Don't describe scenes as though you're taking a photograph.
The best description conveys the right tone, is easy to imagine, and makes the world feel alive.
If you don't describe the right things in right order, it can break immersion and jar readers.
Hot take: words are made up, don't use them.
It can be difficult to integrate self-description without sounding forced.
Boring or inconsistent metaphors can drag your story to a halt.
It takes practice to figure out how to create a strong impression and make every word count.
Keeping misogyny out of our description takes vigilance.
In real life, we have our eyeballs to tell us what something looks like.
Monsters have nothing on the horrors of confusing wordcraft and muddled description.
Be warned; many breasts will be mentioned.
Stories need conflict, and when that conflict comes in the form of physical violence, it’s time for a fight scene.

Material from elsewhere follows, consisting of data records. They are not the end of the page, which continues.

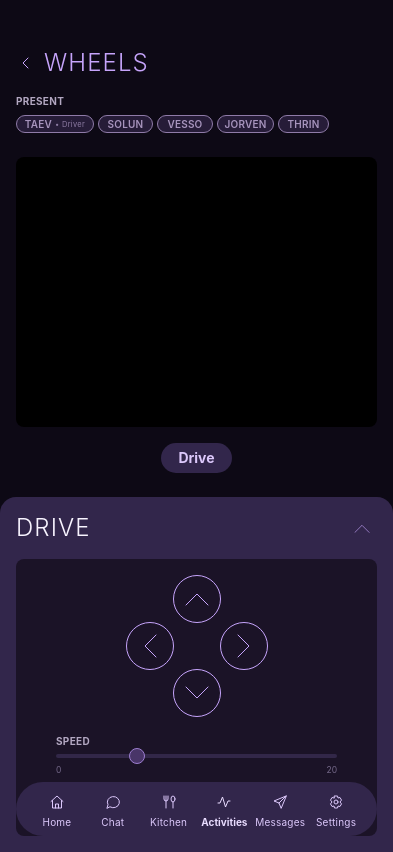
<!DOCTYPE html>
<html lang="en">
<head>
<meta charset="utf-8">
<meta name="viewport" content="width=393">
<title>Wheels</title>
<style>
:root {
  --night: #0d0915;
  --panel: #32264b;
  --inset: #1b1327;
  --chip: #261c38;
  --chip-line: #8f7ba8;
  --lilac: #c6a4fb;
  --pale: #dcc8fb;
  --muted: #b3a8c2;
  --dim: #75698a;
  --white: #f8f4ff;
}
* { box-sizing: border-box; margin: 0; padding: 0; }
html, body { width: 393px; height: 852px; overflow: hidden; background: var(--night); }
body { font-family: Inter, "Open Sans", sans-serif; color: var(--pale); }
a { color: inherit; text-decoration: none; }
ul { list-style: none; }
svg { display: block; fill: none; stroke: currentColor; stroke-linecap: round; stroke-linejoin: round; }
.screen { position: relative; width: 393px; height: 852px; display: flex; flex-direction: column; overflow: hidden; }

.page-head { display: flex; align-items: center; height: 30px; margin: 48px 16px 0; color: var(--lilac); }
.back { width: 20px; margin-right: 8px; display: flex; justify-content: center; }
h1, h2 { font-size: 24px; line-height: 30px; font-weight: 300; letter-spacing: 1.1px; }
h1 { color: var(--lilac); }
h2 { color: var(--white); }

.label { font-size: 10px; line-height: 14px; font-weight: 700; letter-spacing: .3px; color: var(--muted); }
.present { margin: 16px 16px 0; }
.people { display: flex; gap: 4px; margin-top: 7px; }
.people li {
  width: var(--w); height: 18px; display: flex; align-items: center; justify-content: center; gap: 3px;
  border: 1px solid var(--chip-line); border-radius: 9px; background: var(--chip);
  font-size: 10px; font-weight: 600; letter-spacing: .2px; color: #a794bd; white-space: nowrap;
}
.people small { font-size: 7.5px; font-weight: 400; color: #8e7ca4; letter-spacing: .3px; }

.video { height: 270px; margin: 24px 16px 0; border-radius: 8px; background: #000; }
.drive-button {
  align-self: center; width: 71px; height: 30px; margin-top: 16px; border-radius: 15px;
  background: var(--panel); color: var(--pale); font-size: 14px; line-height: 30px; font-weight: 700; text-align: center;
}

.drive-panel { flex: 1; margin-top: 24px; padding: 16px; border-radius: 16px 16px 0 0; background: var(--panel); }
.panel-head { display: flex; justify-content: space-between; align-items: center; height: 30px; color: var(--lilac); }
.collapse { width: 30px; display: flex; justify-content: center; }
.controls { height: 277px; margin-top: 16px; padding: 16px 40px 0; border-radius: 8px; background: var(--inset); }
.pad { display: grid; grid-template-columns: repeat(3, 47px); grid-template-rows: repeat(3, 47px); grid-template-areas: ". up ." "left . right" ". down ."; justify-content: center; }
.pad a { display: grid; place-items: center; width: 48px; height: 48px; border: 1px solid var(--lilac); border-radius: 50%; color: var(--lilac); }
.up { grid-area: up; }
.left { grid-area: left; }
.right { grid-area: right; }
.down { grid-area: down; }
.down svg { transform: rotate(180deg); }
.left svg { transform: rotate(-90deg); }
.right svg { transform: rotate(90deg); }
.speed { margin-top: 18px; }
.track { position: relative; height: 4px; margin-top: 6px; border-radius: 2px; background: #322748; }
.thumb { position: absolute; left: 73px; top: -6px; width: 16px; height: 16px; border-radius: 50%; border: 1px solid #9d7ed0; background: #493568; }
.range { display: flex; justify-content: space-between; margin-top: 7px; font-size: 8.5px; line-height: 11px; color: var(--dim); }

.tabs { position: absolute; left: 16px; top: 782px; width: 361px; height: 54px; padding: 12px 13px 0; border-radius: 27px; background: var(--panel); }
.tabs ul { display: grid; grid-template-columns: repeat(6, 1fr); }
.tabs a { display: flex; flex-direction: column; align-items: center; gap: 5px; font-size: 10px; line-height: 14px; letter-spacing: .2px; color: var(--pale); white-space: nowrap; }
.tabs [aria-current] { font-weight: 700; letter-spacing: 0; color: #e9dcff; }
</style>
</head>
<body>
<svg width="0" height="0" style="position:absolute" aria-hidden="true">
  <defs><symbol id="chevron" viewBox="0 0 24 14"><path d="M1 13 12 2 23 13"/></symbol></defs>
</svg>
<main class="screen">
  <header class="page-head">
    <a class="back" href="#" aria-label="Back"><svg width="8" height="12" viewBox="0 0 8 12"><path d="M6 1 1 6 6 11"/></svg></a>
    <h1>WHEELS</h1>
  </header>

  <section class="present">
    <p class="label">PRESENT</p>
    <ul class="people">
      <li style="--w:78px">TAEV <small>• Driver</small></li>
      <li style="--w:55px">SOLUN</li>
      <li style="--w:56px">VESSO</li>
      <li style="--w:57px">JORVEN</li>
      <li style="--w:51px">THRIN</li>
    </ul>
  </section>

  <div class="video" role="img" aria-label="Camera view, currently black"></div>
  <a class="drive-button" href="#">Drive</a>

  <section class="drive-panel">
    <div class="panel-head">
      <h2>DRIVE</h2>
      <a class="collapse" href="#" aria-label="Collapse"><svg width="16" height="9"><use href="#chevron"/></svg></a>
    </div>
    <div class="controls">
      <div class="pad">
        <a class="up" href="#" aria-label="Forward"><svg width="24" height="14"><use href="#chevron"/></svg></a>
        <a class="left" href="#" aria-label="Left"><svg width="24" height="14"><use href="#chevron"/></svg></a>
        <a class="right" href="#" aria-label="Right"><svg width="24" height="14"><use href="#chevron"/></svg></a>
        <a class="down" href="#" aria-label="Reverse"><svg width="24" height="14"><use href="#chevron"/></svg></a>
      </div>
      <div class="speed">
        <p class="label">SPEED</p>
        <div class="track"><span class="thumb"></span></div>
        <p class="range"><span>0</span><span>20</span></p>
      </div>
    </div>
  </section>

  <nav class="tabs">
    <ul>
      <li><a href="#"><svg width="16" height="16" viewBox="0 0 16 16"><path d="M2 7.5 8 2l6 5.5M3.5 6.5V14h9V6.5M6.5 14v-4h3v4"/></svg>Home</a></li>
      <li><a href="#"><svg width="16" height="16" viewBox="0 0 16 16"><path d="M2 14l1-3.3A6 5.6 0 1 1 5.3 13Z"/></svg>Chat</a></li>
      <li><a href="#"><svg width="16" height="16" viewBox="0 0 16 16"><path d="M3 2v3q0 2 2 2t2-2V2M5 2v12M12 8v6"/><ellipse cx="12" cy="5" rx="2" ry="3"/></svg>Kitchen</a></li>
      <li><a href="#" aria-current="page"><svg width="16" height="16" viewBox="0 0 16 16"><path d="M2 9h2l2.5-6 3 10 2.5-6h2"/></svg>Activities</a></li>
      <li><a href="#"><svg width="16" height="16" viewBox="0 0 16 16"><path d="M14 2 2 7l5 2 2 5ZM14 2 7 9"/></svg>Messages</a></li>
      <li><a href="#"><svg width="16" height="16" viewBox="0 0 16 16"><path d="M6.5 2h3l.5 2 2-.5 1.5 2.6L12 8l1.5 1.9-1.5 2.6-2-.5-.5 2h-3L6 12l-2 .5-1.5-2.6L4 8 2.5 6.1 4 3.5 6 4Z"/><circle cx="8" cy="8" r="2"/></svg>Settings</a></li>
    </ul>
  </nav>
</main>
</body>
</html>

We see these issues over and over again during editing.
A story’s environment is vitally important, but how do we describe it?
The movies make them look so easy, but that's not the case.
Speculative fiction presents authors with a truly dazzling array of environments for their settings.